Minimum Wage Ordinances
December 4, 2014 by Sheila Sexton
The current minimum wage for the State of California is $9.00 and is scheduled to increase to $10.00 on January 1, 2016. San Francisco, Oakland and Richmond recently passed ordinances raising the minimum wage for work performed in each city. San Jose already has a minimum wage ordinance in effect. If an employee works at least two hours per week in a city, they must be paid the city’s minimum wage for all hours worked in that city. Below is a description of each ordinance:
Voters approved the San Francisco ordinance, Proposition J, on November 4, 2014. The San Francisco minimum wage will increase according to the following schedule:
January 1, 2015: $11.05
May 1, 2015: $12.25
July 1, 2016: $13.00
July 1, 2017: $14.00
July 1, 2018: $15.00
Following 2018, the minimum wage will be increased yearly on July 1, in accordance with the Consumer Price Index (CPI).
Voters approved the Oakland ordinance on November 4, 2014. This ordinance has three main components, which include:
1) Establishing a minimum wage in the city of Oakland of $12.25 per hour beginning on March 2, 2015, and increasing annually on January 1st, based on increases in the CPI.
2) Requiring employers in Oakland to provide paid sick leave to their employees beginning March 2, 2015.
- Employees will accrue one (1) hour of paid sick leave for every 30 hours they work.
- Employees may use paid sick leave for the employee’s own illness or injury or to care for certain family members who are injured or ill. Family members included are: Child, parent, legal guardian or ward, sibling, grandparent, grandchild, spouse, registered domestic partner, or child of domestic partner. If the employee has no spouse or domestic partner, the employee can designate one person for whom they can use sick leave for in lieu of a spouse or domestic partner.

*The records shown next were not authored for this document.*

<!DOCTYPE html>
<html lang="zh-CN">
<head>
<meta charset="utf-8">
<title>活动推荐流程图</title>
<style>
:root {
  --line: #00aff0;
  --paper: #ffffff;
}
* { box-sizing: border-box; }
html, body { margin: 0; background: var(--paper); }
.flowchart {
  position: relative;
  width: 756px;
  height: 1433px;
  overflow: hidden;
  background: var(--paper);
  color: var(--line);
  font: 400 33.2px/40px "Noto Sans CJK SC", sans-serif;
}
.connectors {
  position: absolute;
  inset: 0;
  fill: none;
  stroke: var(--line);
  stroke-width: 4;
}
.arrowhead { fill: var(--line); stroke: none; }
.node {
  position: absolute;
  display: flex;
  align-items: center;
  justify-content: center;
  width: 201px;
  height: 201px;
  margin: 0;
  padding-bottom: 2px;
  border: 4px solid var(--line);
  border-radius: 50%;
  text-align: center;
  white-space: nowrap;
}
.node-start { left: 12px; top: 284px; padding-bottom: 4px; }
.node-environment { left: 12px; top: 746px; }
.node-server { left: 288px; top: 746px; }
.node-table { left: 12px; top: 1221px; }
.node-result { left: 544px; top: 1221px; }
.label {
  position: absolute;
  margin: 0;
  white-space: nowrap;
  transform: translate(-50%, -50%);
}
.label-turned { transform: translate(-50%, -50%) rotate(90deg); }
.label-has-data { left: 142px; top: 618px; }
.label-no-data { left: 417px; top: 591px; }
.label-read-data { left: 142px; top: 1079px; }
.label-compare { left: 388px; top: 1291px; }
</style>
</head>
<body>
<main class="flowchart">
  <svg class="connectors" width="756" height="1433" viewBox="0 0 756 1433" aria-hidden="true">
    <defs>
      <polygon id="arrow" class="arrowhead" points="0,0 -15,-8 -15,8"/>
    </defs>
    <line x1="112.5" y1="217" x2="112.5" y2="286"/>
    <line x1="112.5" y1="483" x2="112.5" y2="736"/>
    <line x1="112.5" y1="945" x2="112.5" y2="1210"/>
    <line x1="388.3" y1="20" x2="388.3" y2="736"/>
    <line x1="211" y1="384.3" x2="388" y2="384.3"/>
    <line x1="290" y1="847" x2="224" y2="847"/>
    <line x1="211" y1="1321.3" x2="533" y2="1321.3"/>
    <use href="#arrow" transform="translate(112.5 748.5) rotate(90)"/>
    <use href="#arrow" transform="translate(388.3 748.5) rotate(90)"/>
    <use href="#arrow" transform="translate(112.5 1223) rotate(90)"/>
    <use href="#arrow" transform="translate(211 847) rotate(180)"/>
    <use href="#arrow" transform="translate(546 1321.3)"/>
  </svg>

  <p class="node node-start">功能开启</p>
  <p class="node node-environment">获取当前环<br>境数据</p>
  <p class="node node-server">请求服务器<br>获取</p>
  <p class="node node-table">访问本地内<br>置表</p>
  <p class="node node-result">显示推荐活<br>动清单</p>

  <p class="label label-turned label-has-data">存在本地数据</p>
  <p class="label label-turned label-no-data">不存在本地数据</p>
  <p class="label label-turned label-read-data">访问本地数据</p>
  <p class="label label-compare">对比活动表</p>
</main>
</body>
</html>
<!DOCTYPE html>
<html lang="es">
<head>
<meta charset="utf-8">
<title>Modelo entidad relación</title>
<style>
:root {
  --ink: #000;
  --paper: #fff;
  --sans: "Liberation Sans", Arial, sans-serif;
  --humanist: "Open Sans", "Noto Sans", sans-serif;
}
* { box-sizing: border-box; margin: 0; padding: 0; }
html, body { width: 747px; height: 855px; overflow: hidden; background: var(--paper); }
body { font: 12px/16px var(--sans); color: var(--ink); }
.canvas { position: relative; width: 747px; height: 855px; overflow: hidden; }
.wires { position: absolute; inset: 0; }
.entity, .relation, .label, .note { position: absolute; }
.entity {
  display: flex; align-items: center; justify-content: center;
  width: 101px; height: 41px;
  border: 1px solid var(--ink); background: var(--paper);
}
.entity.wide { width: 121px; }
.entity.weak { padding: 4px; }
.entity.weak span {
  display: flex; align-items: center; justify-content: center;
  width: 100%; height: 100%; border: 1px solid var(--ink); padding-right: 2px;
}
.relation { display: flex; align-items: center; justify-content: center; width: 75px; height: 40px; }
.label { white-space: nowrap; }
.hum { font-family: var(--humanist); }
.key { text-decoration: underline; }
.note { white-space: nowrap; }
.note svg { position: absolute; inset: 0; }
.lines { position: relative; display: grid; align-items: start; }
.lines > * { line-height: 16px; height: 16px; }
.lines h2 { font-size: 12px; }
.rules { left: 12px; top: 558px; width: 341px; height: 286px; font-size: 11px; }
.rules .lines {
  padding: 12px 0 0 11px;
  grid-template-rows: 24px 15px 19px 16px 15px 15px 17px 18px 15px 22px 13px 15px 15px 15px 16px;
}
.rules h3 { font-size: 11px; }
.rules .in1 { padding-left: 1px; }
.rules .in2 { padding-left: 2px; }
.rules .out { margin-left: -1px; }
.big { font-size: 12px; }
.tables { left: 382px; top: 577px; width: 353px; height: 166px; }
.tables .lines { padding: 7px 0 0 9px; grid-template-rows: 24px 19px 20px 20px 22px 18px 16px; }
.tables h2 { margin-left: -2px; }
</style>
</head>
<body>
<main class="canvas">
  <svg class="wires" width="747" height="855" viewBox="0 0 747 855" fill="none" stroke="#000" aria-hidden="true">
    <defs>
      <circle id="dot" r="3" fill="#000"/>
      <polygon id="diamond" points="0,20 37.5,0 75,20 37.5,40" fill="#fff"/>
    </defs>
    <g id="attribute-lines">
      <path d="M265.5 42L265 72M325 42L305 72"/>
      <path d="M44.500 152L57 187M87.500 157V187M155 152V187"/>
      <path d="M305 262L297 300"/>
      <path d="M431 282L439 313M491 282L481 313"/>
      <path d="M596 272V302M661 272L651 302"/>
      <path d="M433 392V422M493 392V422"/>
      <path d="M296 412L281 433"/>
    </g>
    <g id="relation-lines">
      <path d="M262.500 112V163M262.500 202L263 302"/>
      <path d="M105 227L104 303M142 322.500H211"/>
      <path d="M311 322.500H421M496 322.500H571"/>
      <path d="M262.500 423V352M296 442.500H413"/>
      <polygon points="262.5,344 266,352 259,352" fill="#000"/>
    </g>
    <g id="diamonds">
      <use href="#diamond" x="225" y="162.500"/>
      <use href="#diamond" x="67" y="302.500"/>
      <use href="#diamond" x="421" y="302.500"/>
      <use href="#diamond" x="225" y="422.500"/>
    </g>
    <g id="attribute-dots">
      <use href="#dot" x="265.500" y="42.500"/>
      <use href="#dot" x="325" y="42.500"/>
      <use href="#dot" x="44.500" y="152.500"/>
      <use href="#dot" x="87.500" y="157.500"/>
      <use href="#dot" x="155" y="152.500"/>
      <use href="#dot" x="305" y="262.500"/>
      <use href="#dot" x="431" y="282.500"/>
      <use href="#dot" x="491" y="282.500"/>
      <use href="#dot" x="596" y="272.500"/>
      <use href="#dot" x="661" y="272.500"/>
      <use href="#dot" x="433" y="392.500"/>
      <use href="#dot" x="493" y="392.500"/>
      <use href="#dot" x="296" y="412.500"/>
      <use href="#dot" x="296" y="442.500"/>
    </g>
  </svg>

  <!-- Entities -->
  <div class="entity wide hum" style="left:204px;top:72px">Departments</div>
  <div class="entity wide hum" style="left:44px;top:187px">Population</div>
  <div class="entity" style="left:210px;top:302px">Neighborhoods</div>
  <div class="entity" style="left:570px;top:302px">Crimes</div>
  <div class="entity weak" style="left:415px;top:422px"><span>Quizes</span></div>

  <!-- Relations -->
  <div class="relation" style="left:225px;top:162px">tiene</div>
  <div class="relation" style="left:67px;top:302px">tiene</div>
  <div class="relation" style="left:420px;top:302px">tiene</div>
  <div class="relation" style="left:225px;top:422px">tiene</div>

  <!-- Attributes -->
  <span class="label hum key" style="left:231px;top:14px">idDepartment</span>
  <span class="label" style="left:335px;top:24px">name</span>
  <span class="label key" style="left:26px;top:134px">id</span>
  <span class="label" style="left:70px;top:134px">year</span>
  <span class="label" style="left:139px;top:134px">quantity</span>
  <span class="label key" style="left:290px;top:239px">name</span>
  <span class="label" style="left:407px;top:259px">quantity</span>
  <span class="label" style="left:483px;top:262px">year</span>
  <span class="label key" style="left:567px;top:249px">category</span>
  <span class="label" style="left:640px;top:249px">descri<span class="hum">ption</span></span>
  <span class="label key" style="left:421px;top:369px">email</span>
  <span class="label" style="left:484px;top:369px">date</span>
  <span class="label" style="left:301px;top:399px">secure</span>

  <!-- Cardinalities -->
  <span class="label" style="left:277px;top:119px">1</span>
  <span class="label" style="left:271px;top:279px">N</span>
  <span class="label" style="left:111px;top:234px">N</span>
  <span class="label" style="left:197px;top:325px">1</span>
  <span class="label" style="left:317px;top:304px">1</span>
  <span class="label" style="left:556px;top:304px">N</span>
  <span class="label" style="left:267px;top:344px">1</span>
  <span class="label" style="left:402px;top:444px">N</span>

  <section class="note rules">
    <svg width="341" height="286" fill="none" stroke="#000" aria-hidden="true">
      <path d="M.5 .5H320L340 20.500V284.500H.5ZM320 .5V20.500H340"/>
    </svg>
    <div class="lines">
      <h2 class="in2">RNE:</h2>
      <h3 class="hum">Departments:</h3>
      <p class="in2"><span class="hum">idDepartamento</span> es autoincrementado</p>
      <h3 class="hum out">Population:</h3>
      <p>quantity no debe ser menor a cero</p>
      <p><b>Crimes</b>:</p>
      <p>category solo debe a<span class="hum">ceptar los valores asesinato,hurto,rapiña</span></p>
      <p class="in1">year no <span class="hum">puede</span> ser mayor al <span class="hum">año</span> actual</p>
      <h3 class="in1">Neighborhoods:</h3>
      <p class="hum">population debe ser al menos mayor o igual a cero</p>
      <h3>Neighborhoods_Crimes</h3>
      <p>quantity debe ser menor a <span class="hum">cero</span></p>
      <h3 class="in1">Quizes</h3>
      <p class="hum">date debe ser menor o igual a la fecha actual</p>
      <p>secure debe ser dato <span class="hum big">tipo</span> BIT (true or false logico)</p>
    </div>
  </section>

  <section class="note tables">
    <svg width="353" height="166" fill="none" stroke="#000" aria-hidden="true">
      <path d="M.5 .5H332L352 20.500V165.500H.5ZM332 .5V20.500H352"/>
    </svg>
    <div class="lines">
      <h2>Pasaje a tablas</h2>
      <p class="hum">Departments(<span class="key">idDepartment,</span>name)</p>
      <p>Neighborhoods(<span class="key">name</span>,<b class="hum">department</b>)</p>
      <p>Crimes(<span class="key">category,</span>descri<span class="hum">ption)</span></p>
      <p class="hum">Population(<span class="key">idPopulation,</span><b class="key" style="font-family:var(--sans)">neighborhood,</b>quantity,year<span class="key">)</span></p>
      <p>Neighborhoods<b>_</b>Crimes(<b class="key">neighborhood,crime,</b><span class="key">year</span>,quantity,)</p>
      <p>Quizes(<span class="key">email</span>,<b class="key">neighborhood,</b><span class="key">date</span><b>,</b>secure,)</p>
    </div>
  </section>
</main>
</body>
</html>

- Hospitality employers (meaning employers who own, control or operate any part of a hotel, restaurant or banquet facility in Oakland) who collect service charges from customers are required to pay all such service charges to their hospitality workers. Service charges include charges billed to customers for employee services, such as baggage carrying and room service delivery charges.
The Richmond City Council approved the Richmond ordinance on June 17, 2014, raising the minimum wage incrementally by year as follows:
Following 2019, the minimum wage increase will be linked to the previous year’s CPI.
If the employer pays at least $1.50 per hour per employee towards an employee medical benefit plan, the employer may pay the employee $1.50 less than the minimum wage.
The Richmond ordinance excludes employers who pay for less than 800 hours of employee labor during a given two week period.
San Jose passed a minimum wage ordinance in 2012 that went into effect in January 2014. The San Jose minimum wage is set to increase from $10.15 to $10.30 on January 1, 2015.
Waiver in Collective Bargaining Agreement
All four ordinances contain a provision allowing for waiver, but only if the waiver is set forth in a collective bargaining agreement in clear and unambiguous terms. For example:
Effective [DATE], this collective bargaining agreement expressly waives and deems inapplicable the [CITY] minimum wage ordinance.
Federal regulations require that the employee’s overtime rate be calculated based on an employee’s single workweek. If an employee is paid at varying hourly rates during a single workweek, the employee must be paid an overtime rate based on the weighted average of such rates. This is computed by taking the employee’s total compensation for that workweek divided by the total number of hours worked in that week.
Please feel free to contact our law offices in Oakland or Sacramento if you have any questions or need further clarification regarding the new minimum wage ordinances in the state of California. Our attorneys are available to advise and represent both individuals and unions in matters of jobs rights related to wages and other working conditions such as harassment and discrimination.
The material on this website is provided by Beeson, Tayer & Bodine for informational purposes only and does not constitute legal advice. Readers should consult with their own legal counsel before acting on any of the information presented. Some of the articles are updated periodically, and are marked with the date of the last update. Again, readers should consult with their own legal counsel for the most current information and to obtain professional advice before acting on any of the information presented.